This historical house is a fine example of colonial architecture. The site of the Argentine Declaration of Independence in 1816, it was left unmaintained for many years and so fell into disrepair, after which a portion of it had to be demolished and was rebuilt in a simpler form than the original. However, it is still worth visiting to get a sense of the building types from around this time, and you can visit the hall where the declaration was signed.
Congreso de Tucumán 141, San Miguel de Tucumán, Argentina +54 381 431-0826
This artistic museum is an homage to Pachamama, or Mother Earth, a god worshipped by the indigenous cultures of northern Argentina, Bolivia and Peru. The museum is home to some interesting statues depicting shaman, and features indigenous motifs and patterns on the pretty stone walls around the complex. There are also exhibitions dedicated to natural sciences and the arts.
Parque Sierra de San Javier
This nature reserve was designated as a biological park in 1974 and was intended to be a “school of nature” administered by the University of Tucuman. Covering an area of over 14,000 hectares, it is home to a variety of wildlife, including many native birds and tree species. There is also a wonderful Yunga forest that visitors can walk around.
This museum of natural sciences is a great option for a day out, especially if you have kids. With sectors showcasing all areas of natural sciences from archaeology to paleontology and geology, the museum has many life-like recreations of animals from as far afield as Africa, and even has a huge skeleton of a dinosaur so you can get up close and personal with these incredible creatures.
Miguel Lillo 250, San Miguel de Tucumán, Argentina +54 381 423-4127
This archaeological site is located in the Calchaquies Valley and at one time was the largest pre-Columbian settlement in the country. Occupying a vast territory of 30 hectares, it was home to the indigenous Quilmes people, and dates back to 850AD. It was first discovered in the late 1880s and can now be visited by tourists, who can walk among the low-lying remains of the village.
Sugarcane is one of the major industries of Tucuman province, and is known worldwide for its sugar production.

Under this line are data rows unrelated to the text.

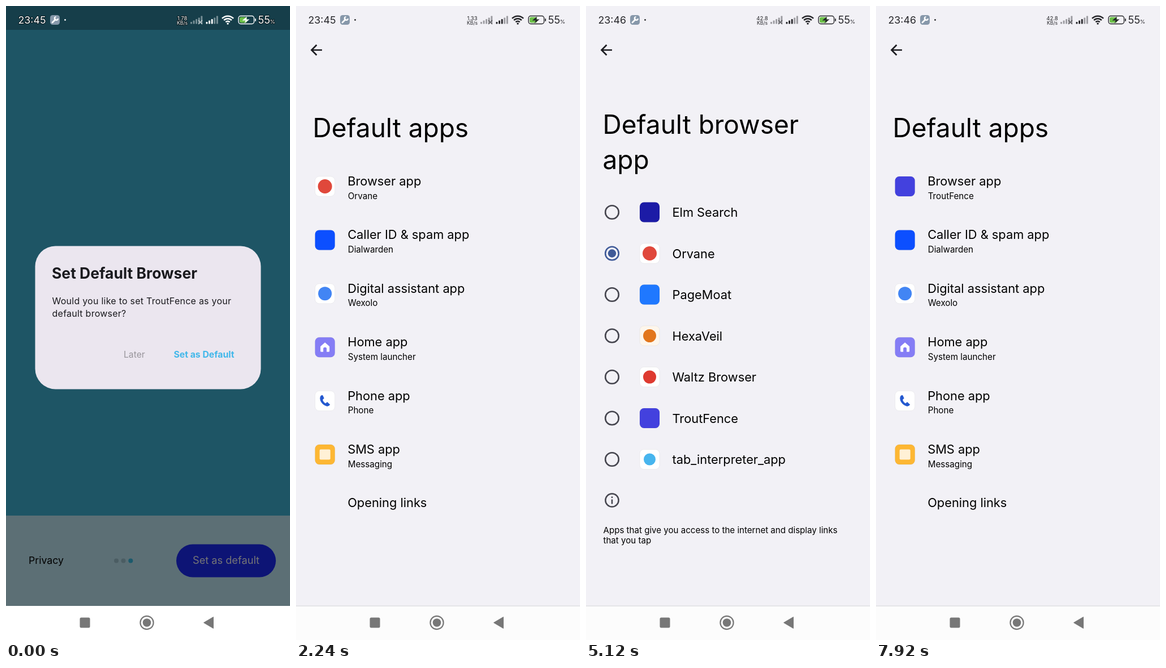
Write an HTML page that moves like this. It is 502 px wide and 1116 px high and loops after 8000 ms.

```html
<!DOCTYPE html>
<html lang="en">
<head>
<meta charset="utf-8">
<title>Default browser setup</title>
<style>
  html, body { margin: 0; width: 100%; height: 100%; overflow: hidden; background: #000; }
  svg { display: block; width: 100%; height: 100%; font-family: Inter, Roboto, sans-serif; font-optical-sizing: none; }
  text { white-space: pre; }
</style>
</head>
<body>
<svg id="stage" viewBox="0 0 502 1116"></svg>
<script>
const LOOP = 8000, W = 502, H = 1116;
const APP = 'TroutFence';
const PAPER = '#f2f1f6';

const txt = (x, y, size, str, attrs = '') =>
  `<text x="${x}" y="${y}" font-size="${size}" ${attrs}>${str}</text>`;
const rect = (x, y, w, h, fill, attrs = '') =>
  `<rect x="${x}" y="${y}" width="${w}" height="${h}" fill="${fill}" ${attrs}/>`;
const dot = (x, y, r, fill, attrs = '') =>
  `<circle cx="${x}" cy="${y}" r="${r}" fill="${fill}" ${attrs}/>`;

// App tile centred on x, y; inner is drawn around the tile's centre.
const tile = (x, y, fill, inner = '') =>
  `<g transform="translate(${x} ${y})">` +
  rect(-17.5, -17.5, 35, 35, fill, 'rx="7.5" stroke="#000" stroke-opacity=".05"') + inner + '</g>';

const house = '<path d="M0-8.5 8-1.5V6.5Q8 8 6.5 8H3V2.5Q3 0 0 0T-3 2.5V8H-6.5Q-8 8-8 6.5V-1.5Z" fill="#fff"/>';
const handset = '<path d="M-7-9.5Q-10-6-8 0-5 7 3 9.5 7 10 9 6.5L4 2 1 4.5Q-3 2-4-2L-1.5-4.5-4-10Z" fill="#2459cf"/>';
const icons = {
  chosen: ['#4341de'],
  ball: ['#fff', dot(0, 0, 12.5, '#e0483b')],
  caller: ['#0c4fff'],
  assist: ['#fff', dot(0, 0, 12, '#4285f4')],
  home: ['#857df5', house],
  phone: ['#fff', handset],
  sms: ['#fdb733', rect(-9.5, -9, 19, 18, '#fff', 'rx="2" opacity=".8"')],
  navy: ['#1c1ba6'],
  shield: ['#1f78ff'],
  wallet: ['#fdf6ec', dot(0, 0, 11.5, '#e2761b')],
  red: ['#fff', dot(0, 0, 11.5, '#de3a30')],
  sky: ['#fff', dot(0, 0, 10.5, '#47b5ee')]
};
const icon = (x, y, name) => tile(x, y, ...icons[name]);

const arrow = '<path d="M46 77.5H28M36.500 68.500 27.500 77.500 36.500 86.500" fill="none" stroke="#1c1c20" stroke-width="2.700"/>';

function setupPage() {
  return rect(0, 0, W, H, '#fff') +
    rect(0, 0, W, 1056, '#41b9de') +
    rect(0, 897, W, 159, '#c9f2ff') +
    txt(40, 982, 17.7, 'Privacy') +
    dot(195, 976.5, 4, '#a5cbd8') + dot(207.5, 976.5, 4, '#a5cbd8') + dot(220.3, 976.5, 4, '#3cc5ec') +
    rect(301, 947.5, 176, 58, '#1d2bff', 'rx="29"') +
    txt(389, 982, 18.2, 'Set as default', 'fill="#fff" text-anchor="middle"') +
    `<rect id="barrier" width="${W}" height="1056"/>` +
    rect(0, 0, W, 42, '#000', 'opacity=".27"') +
    '<g id="dialog">' +
    rect(51.5, 422.5, 399, 252, '#ebe6ef', 'rx="36"') +
    txt(81, 480, 26.5, 'Set Default Browser', 'font-weight="700" fill="#1a1a1e"') +
    '<g letter-spacing=".25" fill="#1a1a1e">' +
    txt(81.5, 525, 16, `Would you like to set ${APP} as your`) +
    txt(81.5, 547, 16, 'default browser?') + '</g>' +
    `<g clip-path="url(#pill)">` + rect(280, 588, 140, 51, '#3c488b', 'id="press" opacity="0"') +
    dot(350, 613, 0, '#3c488b', 'id="splash" opacity=".06"') + '</g>' +
    txt(208, 619, 15.7, 'Later', 'fill="#98959b"') +
    txt(350, 619, 15.8, 'Set as Default', 'font-weight="700" fill="#42b8ea" text-anchor="middle"') +
    '</g>';
}

const pageBase = () =>
  rect(0, 0, W, H, PAPER) + rect(0, 1056, W, 60, '#fcfcfc') + rect(0, 1055.5, W, 1.2, '#dadade') + arrow;

const appRows = [
  ['Browser app', 'Orvane', 'ball'],
  ['Caller ID &amp; spam app', 'Dialwarden', 'caller'],
  ['Digital assistant app', 'Wexolo', 'assist'],
  ['Home app', 'System launcher', 'home'],
  ['Phone app', 'Phone', 'phone'],
  ['SMS app', 'Messaging', 'sms'],
  ['Opening links']
];

function appsPage() {
  const rows = appRows.map(([name, sub, pic], i) => {
    const y = i * 94.4;
    const detail = (label, image) => txt(91.7, y + 339.5, 15.2, label) + icon(51.2, y + 317.5, image);
    let out = txt(91.2, y + 316, 21.8, name);
    if (i === 0) out += `<g id="before">${detail(sub, pic)}</g><g id="after">${detail(APP, 'chosen')}</g>`;
    else if (sub) out += detail(sub, pic);
    return out;
  }).join('');
  return pageBase() + txt(29.5, 230.5, 46, 'Default apps') +
    `<g clip-path="url(#rowB)">${dot(267, 318, 0, 'url(#soft)', 'id="rippleB"')}</g>` +
    `<g id="listB">${rows}</g>`;
}

const browsers = [
  ['Elm Search', 'navy'], ['Orvane', 'ball'], ['PageMoat', 'shield'], ['HexaVeil', 'wallet'],
  ['Waltz Browser', 'red'], [APP, 'chosen'], ['tab_interpreter_app', 'sky']
];
const OLD = 1, NEW = 5;

function browserPage() {
  const rows = browsers.map(([name, pic], i) => {
    const y = 363 + i * 72.5;
    return `<circle id="ring${i}" cx="46" cy="${y}" r="11.800" fill="none" stroke-width="2.600"/>` +
      dot(46, y, 0, '#3f5a98', `id="core${i}"`) +
      icon(112.5, y, pic) + txt(152.5, y + 8, 21.8, name);
  }).join('');
  const info = '<g stroke="#46464f" stroke-width="2.500" fill="none">' +
    '<circle cx="46" cy="870" r="11.600"/><path d="M46 868.500V876.500M46 863.500V866"/></g>';
  return pageBase() + txt(29.5, 225, 46, 'Default browser') + txt(29.5, 287, 46, 'app') +
    `<g clip-path="url(#rowC)">${dot(250, 725.5, 0, 'url(#soft)', 'id="rippleC"')}</g>` +
    `<g id="listC">${rows}${info}` +
    txt(30.5, 927.7, 15.1, 'Apps that give you access to the internet and display links') +
    txt(30.5, 946.3, 15.1, 'that you tap') + '</g>';
}

function statusBar() {
  const bars = (x, solid) => [3.5, 6, 8.5, 11, 14].map((h, i) =>
    rect(x + i * 4.6, 31.5 - h, 2.9, h, 'currentColor', `rx=".8" opacity="${i < solid ? 1 : .42}"`)).join('');
  const arc = r => {
    const d = r * .72;
    return `<path d="M${392 - d} ${32 - d}A${r} ${r} 0 0 1 ${392 + d} ${32 - d}"/>`;
  };
  return '<g id="status">' +
    '<g fill="currentColor" id="labels" paint-order="stroke" stroke-linejoin="round">' +
    txt(21.5, 31, 17.8, '', 'id="clock"') +
    txt(311.5, 24.5, 9.5, '', 'id="rate" text-anchor="middle"') +
    txt(311.5, 33, 8.6, 'KB/s', 'text-anchor="middle"') +
    txt(445.5, 31, 18, '55') + txt(466.5, 31, 9.5, '%') + '</g>' +
    rect(78, 16, 17, 17, '#8798aa', 'rx="4.500"') +
    '<path d="M82 29 87.500 23.500" stroke="#fff" stroke-width="2.800" stroke-linecap="round"/>' +
    '<path d="M91.800 22A3 3 0 1 1 88.500 19" fill="none" stroke="#fff" stroke-width="2.200"/>' +
    dot(104.5, 24.5, 1.4, 'currentColor') +
    bars(326, 0) + '<path d="M340 25 347 32M347 25 340 32" stroke="currentColor" stroke-width="1.300" opacity=".65"/>' +
    bars(353.5, 3) +
    `<g fill="none" stroke="currentColor" stroke-width="2.500">${[5, 9.5, 14].map(arc).join('')}</g>` +
    dot(392, 31, 1.7, 'currentColor') +
    rect(411, 17.5, 27.5, 14, 'none', 'rx="4" stroke="currentColor" stroke-width="1.400"') +
    rect(440, 22, 1.8, 5, 'currentColor', 'rx=".9"') +
    rect(413, 19.5, 13, 10, '#6cc048', 'rx="2.500"') +
    '<path d="M426 18.500 417.500 25.500H423.500L421.500 30.500 430.500 23.500H424.500Z" fill="currentColor"/>' +
    '</g>';
}

const navBar = rect(130.5, 1076.5, 18, 18, '#777', 'rx="2.500"') +
  dot(249, 1085.5, 11.6, 'none', 'stroke="#777" stroke-width="2.200"') + dot(249, 1085.5, 7.3, '#777') +
  '<path d="M349.500 1085.500 366.500 1075.500V1095.500Z" fill="#777" stroke="#777" stroke-linejoin="round"/>';

const clip = (id, x, y, w, h, rx = 0) =>
  `<clipPath id="${id}">${rect(x, y, w, h, '#000', `id="${id}Box" rx="${rx}"`)}</clipPath>`;
const page = (id, body) =>
  `<g id="page${id}"><g clip-path="url(#card${id})">${body}` +
  rect(0, 0, W, H, '#000', `id="dim${id}" opacity="0"`) + '</g></g>';

document.getElementById('stage').innerHTML =
  '<defs>' + clip('cardA', 0, 0, W, H) + clip('cardB', 0, 0, W, H) + clip('cardC', 0, 0, W, H) +
  clip('pill', 280, 588, 140, 51, 25.5) + clip('rowB', 0, 271, W, 94) + clip('rowC', 0, 689.5, W, 72.5) +
  '<radialGradient id="soft"><stop offset=".52" stop-opacity=".27"/><stop offset="1" stop-opacity="0"/></radialGradient></defs>' +
  page('A', setupPage()) + page('B', appsPage()) + page('C', browserPage()) + statusBar() + navBar;

const el = {};
document.querySelectorAll('[id]').forEach(n => { el[n.id] = n; });
const set = (id, name, value) => el[id].setAttribute(name, value);
const show = (id, on) => set(id, 'display', on ? 'inline' : 'none');

const ramp = (t, from, to) => Math.min(1, Math.max(0, (t - from) / (to - from)));
const easeOut = p => 1 - (1 - p) * (1 - p);
// Critically damped spring from 0 to 1.
const spring = (t, start) => {
  const k = Math.max(0, t - start) * .017;
  return 1 - (1 + k) * Math.exp(-k);
};

function placePage(id, x, dim, visible) {
  show('page' + id, visible);
  set('page' + id, 'transform', `translate(${x.toFixed(2)} 0)`);
  set('dim' + id, 'opacity', (dim * .17).toFixed(3));
  set('card' + id + 'Box', 'rx', Math.abs(x) > .6 ? 42 : 0);
}

function update(t) {
  const inB = spring(t, 1000);
  const inC = t < 7240 ? spring(t, 3420) : 1 - spring(t, 7240);
  const xB = W * (1 - inB) - 125 * inC;
  placePage('A', -125 * inB, inB, t < 2000);
  placePage('B', xB, inC, t > 1000);
  placePage('C', W * (1 - inC), 0, inC > .0012);

  const leave = ramp(t, 880, 960);
  set('dialog', 'opacity', 1 - .25 * leave);
  set('barrier', 'opacity', .54 - .064 * leave);
  set('press', 'opacity', .06 * ramp(t, 160, 360));
  set('splash', 'r', t < 160 ? 0 : 15 + 65 * easeOut(ramp(t, 160, 760)));

  const growB = easeOut(ramp(t, 3100, 3420));
  set('rippleB', 'r', t < 3100 ? 0 : 50 + 183 * growB);
  set('rippleB', 'opacity', 1 - ramp(t, 3440, 3900));
  const growC = easeOut(ramp(t, 5340, 5800));
  set('rippleC', 'r', t < 5340 ? 0 : 50 + 350 * growC);
  set('rippleC', 'opacity', 1 - ramp(t, 5700, 6200));

  show('listB', t >= 1560);
  show('listC', t >= 3800);
  show('before', t < 7600);
  show('after', t >= 7600);

  const swap = ramp(t, 5520, 5680);
  browsers.forEach((_, i) => {
    const on = i === OLD ? 1 - swap : i === NEW ? swap : 0;
    set('core' + i, 'r', 7.2 * on);
    set('ring' + i, 'stroke', on > .5 ? '#3f5a98' : '#46464f');
  });

  const light = t < 1120;
  set('status', 'color', light ? '#fff' : '#26262a');
  set('labels', 'stroke', light ? '#07171c' : 'none');
  set('labels', 'stroke-width', 2);
  el.clock.textContent = t < 2560 ? '23:45' : '23:46';
  el.rate.textContent = t < 560 ? '1.78' : t < 4080 ? '1.33' : '42.8';
}

const begin = performance.now();
function tick() {
  update((performance.now() - begin) % LOOP);
  requestAnimationFrame(tick);
}
tick();
</script>
</body>
</html>
```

So it’s perhaps no surprise that there is a museum dedicated to Tucuman’s sugar industry. The museum itself is in a pretty house located on manicured lands, and is another good example of colonial architecture. Inside it has a number of white wall galleries, a stark contrast to the exterior.
Parque 9 de Julio, Tucuman, Argentina +54 381 452-2332
Rio Noque Waterfall
If you’re looking for some light activity during your stay in Tucuman, take a trip to the Cerro San Javier, a 30 minute hike that is suitable for families. After a short walk through the Yunga forest, you will walk along the river and come to a picturesque waterfall on the Rio Noque. Stop and take in the delicate flow of water that winds its way over the stone and into the shallow riverbed below.
Campo de los Alisos National Park
This national park is a nature reserve and protected area, notable for its Yunga forest and biodiversity. Located in the Aconquija mountains at the south end of the Calchaquies Valley, at the lower levels you will encounter a particular type of local jungle, and the further up you go, the more barren and mountainous the landscape becomes.
Alpachiri, Tucumán, Argentina +54 9 3865 40-5985
Our Lady of the Incarnation Cathedral
This is the city’s main church and was founded in 1685, judging by some of the cathedral’s foundations. Architecturally, it is an interesting mix of colonial and hispanic architecture, as well as some later 19th century additions by French and Spanish architects.
Av. 24 de Septiembre 420, San Miguel de Tucumán, Tucumán, Argentina +54 381 421-2707
This nature reserve boasts a host of great natural features such as rivers, creeks, streams and waterfalls, all set within beautiful hills. To reach the waterfalls, you can follow the river, or take the path between the hills. The first path is shorter but more challenging, while the second is longer but much easier to navigate.